• _TASK_:
Give the number of lines in the data below where the string "rough" occurs, and nothing else.

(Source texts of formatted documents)
§ §

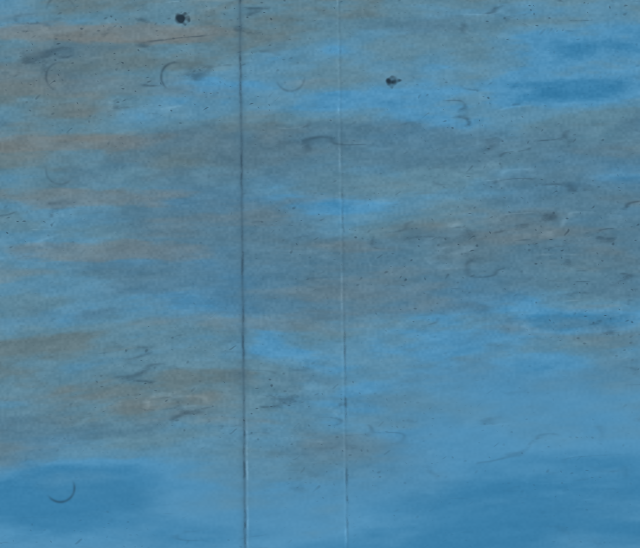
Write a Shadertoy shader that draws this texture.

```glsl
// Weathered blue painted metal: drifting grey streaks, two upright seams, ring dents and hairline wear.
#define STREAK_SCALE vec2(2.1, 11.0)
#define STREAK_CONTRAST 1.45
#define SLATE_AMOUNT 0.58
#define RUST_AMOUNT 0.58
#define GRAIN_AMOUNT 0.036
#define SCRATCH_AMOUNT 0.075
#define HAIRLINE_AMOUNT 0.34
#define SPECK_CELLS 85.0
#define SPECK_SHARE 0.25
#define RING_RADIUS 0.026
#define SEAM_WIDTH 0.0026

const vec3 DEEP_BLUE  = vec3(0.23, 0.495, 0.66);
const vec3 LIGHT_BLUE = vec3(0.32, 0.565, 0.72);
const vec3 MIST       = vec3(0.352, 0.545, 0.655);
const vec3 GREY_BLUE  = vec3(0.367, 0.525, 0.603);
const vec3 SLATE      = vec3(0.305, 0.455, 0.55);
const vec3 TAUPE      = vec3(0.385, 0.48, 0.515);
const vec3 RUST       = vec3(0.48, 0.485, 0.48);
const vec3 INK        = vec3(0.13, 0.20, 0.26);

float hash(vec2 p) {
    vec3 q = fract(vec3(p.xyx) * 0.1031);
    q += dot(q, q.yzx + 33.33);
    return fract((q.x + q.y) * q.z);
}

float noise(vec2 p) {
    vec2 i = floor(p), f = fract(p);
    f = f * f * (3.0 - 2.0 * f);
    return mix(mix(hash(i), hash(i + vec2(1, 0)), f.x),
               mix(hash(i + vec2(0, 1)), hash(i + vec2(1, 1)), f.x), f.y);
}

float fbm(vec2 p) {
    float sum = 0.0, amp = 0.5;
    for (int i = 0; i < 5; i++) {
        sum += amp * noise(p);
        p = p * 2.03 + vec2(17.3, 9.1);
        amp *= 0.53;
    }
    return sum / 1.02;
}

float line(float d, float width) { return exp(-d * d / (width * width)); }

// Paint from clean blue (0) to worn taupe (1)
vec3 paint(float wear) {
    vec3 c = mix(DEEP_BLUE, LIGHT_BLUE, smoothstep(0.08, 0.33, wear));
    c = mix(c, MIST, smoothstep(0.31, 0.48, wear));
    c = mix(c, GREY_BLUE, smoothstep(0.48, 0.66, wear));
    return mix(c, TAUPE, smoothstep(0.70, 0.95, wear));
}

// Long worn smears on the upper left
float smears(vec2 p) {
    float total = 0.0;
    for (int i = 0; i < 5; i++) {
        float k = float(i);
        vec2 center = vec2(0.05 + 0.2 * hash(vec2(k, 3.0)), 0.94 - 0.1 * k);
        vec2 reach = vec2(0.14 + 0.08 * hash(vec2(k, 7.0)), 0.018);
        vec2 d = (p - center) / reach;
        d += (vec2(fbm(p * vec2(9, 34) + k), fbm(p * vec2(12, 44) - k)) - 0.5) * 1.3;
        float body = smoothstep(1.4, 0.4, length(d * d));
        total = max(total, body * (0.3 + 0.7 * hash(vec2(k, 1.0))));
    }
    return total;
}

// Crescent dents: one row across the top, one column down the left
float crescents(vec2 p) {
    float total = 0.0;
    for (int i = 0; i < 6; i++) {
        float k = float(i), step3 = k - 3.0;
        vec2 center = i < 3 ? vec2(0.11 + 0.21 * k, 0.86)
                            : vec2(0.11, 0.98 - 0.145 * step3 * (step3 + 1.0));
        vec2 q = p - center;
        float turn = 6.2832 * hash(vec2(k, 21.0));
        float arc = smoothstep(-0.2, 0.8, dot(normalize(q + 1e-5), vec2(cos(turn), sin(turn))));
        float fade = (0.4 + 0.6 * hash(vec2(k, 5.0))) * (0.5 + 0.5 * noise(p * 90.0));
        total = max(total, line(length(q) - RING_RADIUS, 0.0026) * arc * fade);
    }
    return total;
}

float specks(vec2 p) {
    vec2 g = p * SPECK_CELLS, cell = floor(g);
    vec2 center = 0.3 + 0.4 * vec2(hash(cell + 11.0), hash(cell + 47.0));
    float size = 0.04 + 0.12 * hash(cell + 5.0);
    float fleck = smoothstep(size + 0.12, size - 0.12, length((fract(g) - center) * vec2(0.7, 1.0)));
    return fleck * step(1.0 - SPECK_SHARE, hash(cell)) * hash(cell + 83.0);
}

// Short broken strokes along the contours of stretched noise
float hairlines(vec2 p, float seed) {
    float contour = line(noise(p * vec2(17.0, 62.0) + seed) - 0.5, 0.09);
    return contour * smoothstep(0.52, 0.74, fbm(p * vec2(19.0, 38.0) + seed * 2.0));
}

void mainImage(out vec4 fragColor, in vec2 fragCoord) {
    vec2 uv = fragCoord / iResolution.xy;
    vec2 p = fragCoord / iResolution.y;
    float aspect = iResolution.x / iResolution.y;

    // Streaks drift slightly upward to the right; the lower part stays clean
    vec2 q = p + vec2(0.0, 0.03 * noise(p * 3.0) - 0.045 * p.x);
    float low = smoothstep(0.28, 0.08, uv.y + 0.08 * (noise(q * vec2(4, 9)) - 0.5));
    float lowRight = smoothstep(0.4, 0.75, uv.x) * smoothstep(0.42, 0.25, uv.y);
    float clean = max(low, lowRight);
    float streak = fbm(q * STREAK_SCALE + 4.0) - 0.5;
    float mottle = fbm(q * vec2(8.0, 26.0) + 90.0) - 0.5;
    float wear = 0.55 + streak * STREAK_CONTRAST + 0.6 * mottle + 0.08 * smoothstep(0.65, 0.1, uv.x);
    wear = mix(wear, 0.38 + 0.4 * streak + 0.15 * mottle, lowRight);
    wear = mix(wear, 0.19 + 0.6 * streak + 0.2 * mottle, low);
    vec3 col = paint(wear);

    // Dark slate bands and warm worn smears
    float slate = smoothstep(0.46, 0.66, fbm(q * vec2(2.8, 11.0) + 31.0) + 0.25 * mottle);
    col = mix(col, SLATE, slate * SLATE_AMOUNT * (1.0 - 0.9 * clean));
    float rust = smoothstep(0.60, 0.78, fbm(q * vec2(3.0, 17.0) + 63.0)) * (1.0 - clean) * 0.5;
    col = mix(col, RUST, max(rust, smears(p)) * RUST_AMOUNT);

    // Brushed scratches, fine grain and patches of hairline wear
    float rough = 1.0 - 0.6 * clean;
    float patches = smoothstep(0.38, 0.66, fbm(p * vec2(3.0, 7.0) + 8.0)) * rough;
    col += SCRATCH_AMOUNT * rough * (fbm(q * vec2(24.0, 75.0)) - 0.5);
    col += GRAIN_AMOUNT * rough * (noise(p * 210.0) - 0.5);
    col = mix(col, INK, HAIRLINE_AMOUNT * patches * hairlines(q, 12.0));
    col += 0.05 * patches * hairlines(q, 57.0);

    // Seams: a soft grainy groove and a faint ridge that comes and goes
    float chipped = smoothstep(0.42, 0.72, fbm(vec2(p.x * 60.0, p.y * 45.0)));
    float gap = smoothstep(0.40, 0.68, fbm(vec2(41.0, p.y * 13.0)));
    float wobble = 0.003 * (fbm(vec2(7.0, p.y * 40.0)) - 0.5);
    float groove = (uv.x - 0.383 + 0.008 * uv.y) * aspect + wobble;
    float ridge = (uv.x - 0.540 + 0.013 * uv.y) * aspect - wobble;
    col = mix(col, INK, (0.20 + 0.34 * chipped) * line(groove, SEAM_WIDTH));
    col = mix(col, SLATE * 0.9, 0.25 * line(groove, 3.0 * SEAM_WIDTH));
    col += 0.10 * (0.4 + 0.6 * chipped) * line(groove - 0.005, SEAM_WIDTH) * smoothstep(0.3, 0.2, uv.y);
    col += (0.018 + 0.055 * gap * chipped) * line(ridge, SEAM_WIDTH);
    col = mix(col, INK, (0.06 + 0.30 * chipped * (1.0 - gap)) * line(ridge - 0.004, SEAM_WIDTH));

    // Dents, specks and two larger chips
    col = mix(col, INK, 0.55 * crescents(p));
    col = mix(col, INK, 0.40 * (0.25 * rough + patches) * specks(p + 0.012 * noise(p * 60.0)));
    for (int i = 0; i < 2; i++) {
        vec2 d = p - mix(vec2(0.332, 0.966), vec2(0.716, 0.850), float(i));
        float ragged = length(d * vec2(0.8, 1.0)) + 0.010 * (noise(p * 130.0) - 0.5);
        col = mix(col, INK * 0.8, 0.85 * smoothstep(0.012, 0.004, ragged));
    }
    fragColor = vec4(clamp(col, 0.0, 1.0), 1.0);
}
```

§ §

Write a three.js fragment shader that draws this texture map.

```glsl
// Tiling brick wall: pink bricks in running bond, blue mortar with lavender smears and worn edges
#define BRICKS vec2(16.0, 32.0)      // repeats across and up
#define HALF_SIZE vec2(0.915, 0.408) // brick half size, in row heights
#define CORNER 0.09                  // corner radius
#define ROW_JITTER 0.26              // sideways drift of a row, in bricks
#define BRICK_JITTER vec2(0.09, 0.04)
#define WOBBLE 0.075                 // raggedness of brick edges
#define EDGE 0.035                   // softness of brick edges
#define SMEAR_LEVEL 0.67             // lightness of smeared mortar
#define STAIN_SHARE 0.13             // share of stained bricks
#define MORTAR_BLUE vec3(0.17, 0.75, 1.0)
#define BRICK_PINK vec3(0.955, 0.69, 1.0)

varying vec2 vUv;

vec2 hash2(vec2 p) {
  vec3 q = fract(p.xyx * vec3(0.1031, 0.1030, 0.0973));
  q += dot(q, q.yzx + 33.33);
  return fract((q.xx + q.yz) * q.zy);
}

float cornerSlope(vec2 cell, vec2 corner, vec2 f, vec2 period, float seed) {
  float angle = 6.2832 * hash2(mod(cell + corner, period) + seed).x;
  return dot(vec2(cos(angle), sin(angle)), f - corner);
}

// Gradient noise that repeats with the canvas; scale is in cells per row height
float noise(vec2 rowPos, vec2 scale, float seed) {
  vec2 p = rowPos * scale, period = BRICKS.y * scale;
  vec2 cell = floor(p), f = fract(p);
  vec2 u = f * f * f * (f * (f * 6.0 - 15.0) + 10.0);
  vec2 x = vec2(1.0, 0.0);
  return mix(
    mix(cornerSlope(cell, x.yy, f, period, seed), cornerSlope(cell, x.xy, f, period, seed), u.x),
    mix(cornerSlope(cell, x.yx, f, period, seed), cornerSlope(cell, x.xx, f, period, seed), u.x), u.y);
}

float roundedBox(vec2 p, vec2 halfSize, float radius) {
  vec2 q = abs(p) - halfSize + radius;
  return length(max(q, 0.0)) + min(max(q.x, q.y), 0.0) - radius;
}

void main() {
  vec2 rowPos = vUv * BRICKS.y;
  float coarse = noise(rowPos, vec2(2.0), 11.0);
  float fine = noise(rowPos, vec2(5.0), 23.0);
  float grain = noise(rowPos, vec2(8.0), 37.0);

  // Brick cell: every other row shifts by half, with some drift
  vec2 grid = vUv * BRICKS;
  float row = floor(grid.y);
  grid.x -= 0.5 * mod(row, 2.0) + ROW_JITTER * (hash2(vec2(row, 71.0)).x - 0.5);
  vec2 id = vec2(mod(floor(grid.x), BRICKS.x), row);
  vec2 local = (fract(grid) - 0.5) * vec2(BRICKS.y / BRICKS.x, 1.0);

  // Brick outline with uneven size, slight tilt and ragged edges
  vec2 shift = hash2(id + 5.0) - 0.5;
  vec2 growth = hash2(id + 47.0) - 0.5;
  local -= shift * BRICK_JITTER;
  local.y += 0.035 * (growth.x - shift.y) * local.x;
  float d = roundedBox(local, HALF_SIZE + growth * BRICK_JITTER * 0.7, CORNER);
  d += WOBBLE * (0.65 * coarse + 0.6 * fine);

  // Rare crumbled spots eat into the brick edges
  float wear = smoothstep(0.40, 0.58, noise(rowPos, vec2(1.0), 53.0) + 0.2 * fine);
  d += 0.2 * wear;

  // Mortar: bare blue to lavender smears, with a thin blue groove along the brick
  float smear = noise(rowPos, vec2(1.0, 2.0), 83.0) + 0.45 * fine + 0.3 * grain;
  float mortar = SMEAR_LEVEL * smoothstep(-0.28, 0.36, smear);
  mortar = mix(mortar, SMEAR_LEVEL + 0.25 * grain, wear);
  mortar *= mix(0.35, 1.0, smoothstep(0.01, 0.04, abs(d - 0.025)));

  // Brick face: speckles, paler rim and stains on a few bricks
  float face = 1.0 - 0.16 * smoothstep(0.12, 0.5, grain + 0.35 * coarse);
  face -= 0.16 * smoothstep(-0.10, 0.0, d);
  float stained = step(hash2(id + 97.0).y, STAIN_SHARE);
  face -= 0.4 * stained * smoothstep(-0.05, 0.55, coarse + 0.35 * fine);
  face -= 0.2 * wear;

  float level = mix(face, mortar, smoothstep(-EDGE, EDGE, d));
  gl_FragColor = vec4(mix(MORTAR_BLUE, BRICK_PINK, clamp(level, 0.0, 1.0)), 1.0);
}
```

§ §

• _RESULT OF THIS EXERCISE_:
5